The ejection from a jetliner of an Arab-American member of US President Bush's Secret Service detail has re-ignited the ethnic profiling debate, and has sent the reality-challenged proponents of political correctness into a tailspin.

Agent Walied Shatner is crying racial discrimination because the pilot of the commercial airliner had the audacity to question Shatner's credentials when he strutted aboard the aircraft carrying a gun. I guess Shatner feels that the world would be a much better place if the pilot would have simply welcomed him and his sidearm aboard, tossed him a little bag of peanuts, and focused on getting that plane full of people up in the air as soon as possible.

Shatner, and others, should realize that racial profiling is now an absolute necessity--a sort of "suspect identification." Let's face it--there are plenty of justifiable reasons to place Arabs and Muslims under more intense scrutiny.

Muslim extremists have been responsible for countless acts of terrorism against Americans (and the West in general): the September 11th attacks on the World Trade Center and the Pentagon; the bombing of the USS Cole in Yemen in 2000; the bombings of US Embassies in Kenya and Tanzania in 1998; the hijacking of Pan Am Flight 103 over Lockerbie, Scotland in 1988; the 1983 bombing of the US Embassy in Beirut; the bombing of Marine barracks in Beirut; the hostage taking at the US Embassy in Tehran during the Carter administration. The list goes on.

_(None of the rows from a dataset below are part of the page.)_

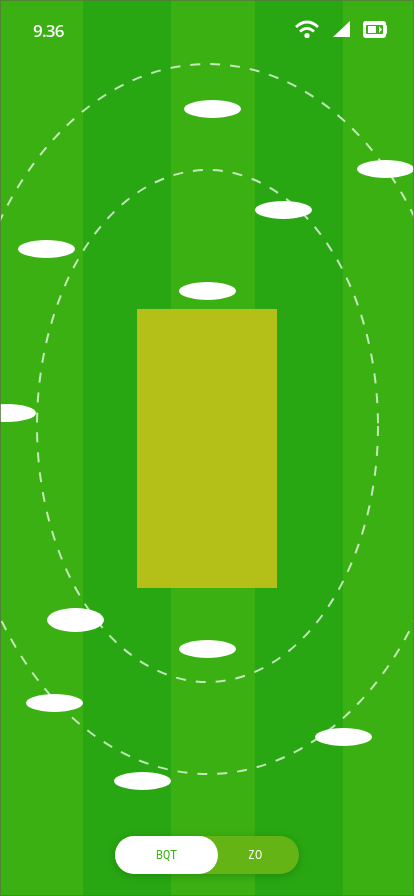
<!DOCTYPE html>
<html lang="en">
<head>
<meta charset="utf-8">
<title>Field positions</title>
<style>
:root {
  --grass-light: #3bb013;
  --grass-dark: #29a712;
  --pitch: #b4c018;
  --toggle: #65b416;
  --white: #fff;
  --edge: #55793f;
}
* { box-sizing: border-box; margin: 0; }
html, body { width: 414px; height: 896px; overflow: hidden; }
.screen {
  position: relative;
  width: 414px;
  height: 896px;
  overflow: hidden;
  background: linear-gradient(90deg,
    var(--grass-light) 83px, var(--grass-dark) 83px 171px,
    var(--grass-light) 171px 255px, var(--grass-dark) 255px 343px,
    var(--grass-light) 343px);
}
.screen::after {
  content: "";
  position: absolute;
  inset: 0;
  border: 1px solid var(--edge);
  opacity: .8;
  pointer-events: none;
}
.field { position: absolute; inset: 0; display: block; }
.boundary {
  fill: none;
  stroke: var(--white);
  stroke-opacity: .7;
  stroke-width: 2;
  stroke-dasharray: 10 10;
}
.pitch { fill: var(--pitch); }
.players, .status-icons { fill: var(--white); }
.time {
  position: absolute;
  left: 33px;
  top: 20px;
  font: 600 17px/22px "Open Sans", "Noto Sans", sans-serif;
  letter-spacing: -.8px;
  color: var(--white);
  transform: scaleX(1);
  white-space: nowrap;
}
.status-icons { position: absolute; left: 290px; top: 16px; }
.team-toggle {
  position: absolute;
  left: 115px;
  top: 836px;
  width: 184px;
  height: 38px;
  display: flex;
  border-radius: 19px;
  background: var(--toggle);
  box-shadow: 0 2px 8px rgba(0, 60, 0, .28);
  font: 500 12px/38px "Noto Sans Mono", monospace;
  text-align: center;
}
.team-toggle a { color: var(--white); text-decoration: none; }
.team-toggle .active {
  width: 103px;
  border-radius: 19px;
  background: var(--white);
  color: var(--grass-light);
}
.team-toggle .other { width: 74px; }
</style>
</head>
<body>
<main class="screen">
  <svg class="field" width="414" height="896" viewBox="0 0 414 896" aria-hidden="true">
    <defs>
      <ellipse id="player" rx="28.5" ry="9"/>
    </defs>
    <ellipse class="boundary" cx="208" cy="419" rx="251" ry="355"/>
    <ellipse class="boundary" cx="207.5" cy="426" rx="170.5" ry="256"/>
    <rect class="pitch" x="137" y="309" width="140" height="279"/>
    <g class="players">
      <use href="#player" x="212.5" y="109"/>
      <use href="#player" x="385.5" y="169"/>
      <use href="#player" x="283.5" y="210"/>
      <use href="#player" x="46.5" y="249"/>
      <use href="#player" x="207.5" y="291"/>
      <use href="#player" x="7.5" y="413"/>
      <ellipse cx="75.5" cy="620" rx="28.5" ry="12"/>
      <use href="#player" x="207.5" y="649"/>
      <use href="#player" x="54.5" y="703"/>
      <use href="#player" x="343.5" y="737"/>
      <use href="#player" x="142.5" y="781"/>
    </g>
  </svg>

  <div class="time">9.36</div>
  <svg class="status-icons" width="104" height="28" viewBox="0 0 104 28" aria-hidden="true">
    <g class="wifi" fill="none" stroke="#fff" stroke-width="2.8">
      <path d="M6 11Q17 1 28 11"/>
      <path d="M10 15.5Q17 9 24 15.5"/>
    </g>
    <circle cx="17" cy="19.5" r="2.6"/>
    <path class="signal" d="M60 5V21H43Z"/>
    <g class="battery">
      <rect x="73" y="5" width="23" height="17" rx="3"/>
      <rect x="95" y="9" width="2" height="9" rx="1"/>
      <rect x="76" y="9" width="17" height="9" rx="1" fill="#3bb013"/>
      <rect x="78" y="10" width="8" height="7"/>
      <path d="M89 10L92 13.5L89 17Z"/>
    </g>
  </svg>

  <nav class="team-toggle" aria-label="Team">
    <a class="active" href="#">BQT</a>
    <a class="other" href="#">ZO</a>
  </nav>
</main>
</body>
</html>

Add all this to the fact that five of the seven countries listed by the US as sponsors of terrorism are Arab and/or Muslim (Iran, Iraq, Libya, Sudan and Syria).

Sure everyone has a right to privacy, but that right should never outweigh the right to life. If limiting one's freedom is reasonably necessary to prevent harm to others, then so be it. We're in an era when Muslim extremist fruitcakes are slamming large commercial planes into buildings full of civilians and boarding airliners with bombs stuffed in their Reeboks. No one should have a problem with taking the time to answer a few questions, or to have their bags checked a little more thoroughly. Tolerance works both ways.

So why not subject every single passenger, regardless of religion or ethnic background, to the same extensive searches and security measures? Well, this just isn't effective. It's the same reason why police don't target 80-year old grandmothers in drug trafficking investigations.

Some might argue that Tim McVeigh (who bombed the Oklahoma City federal building) wouldn't have been screened out through this kind of racial profiling; however, the difference is that, unlike Muslim extremists, McVeigh only had perhaps a few dozen people who were equally fervent about his cause. Yossef Bodansky, in his seminal work Bin Laden: The Man Who Declared War on America, noted the existence of a "solid, capable Islamic terrorist infrastructure in the West, capable of operating both at home and overseas" that does not rely upon specific instructions from Bin Laden. Clearly the threat to the Western world by Muslim extremists is far more widespread and imminent than the odd attack by a few redneck rebels.

Since the early 1990's the trend in terrorism has been toward directly targeting civilians. The end of the Cold War, the creation of new states, and the leaving of certain states in unstable or anarchic conditions gave impetus to the rise of a new set of Muslim extremists whose ideology or motivations call for indiscriminate targeting. In this climate, suspect identification is not only fair, but necessary.

Everybody's profiling now anyway. Even those who oppose ethnic profiling and are preoccupied with civility and political correctness still automatically racially profile their fellow passengers when they're sitting in a pressurized tin can hurtling through the sky at 600 miles per hour, 35,000 feet above the ground. At least if we know that it's being done before the plane gets in the air, people of all ethnic groups can feel safer.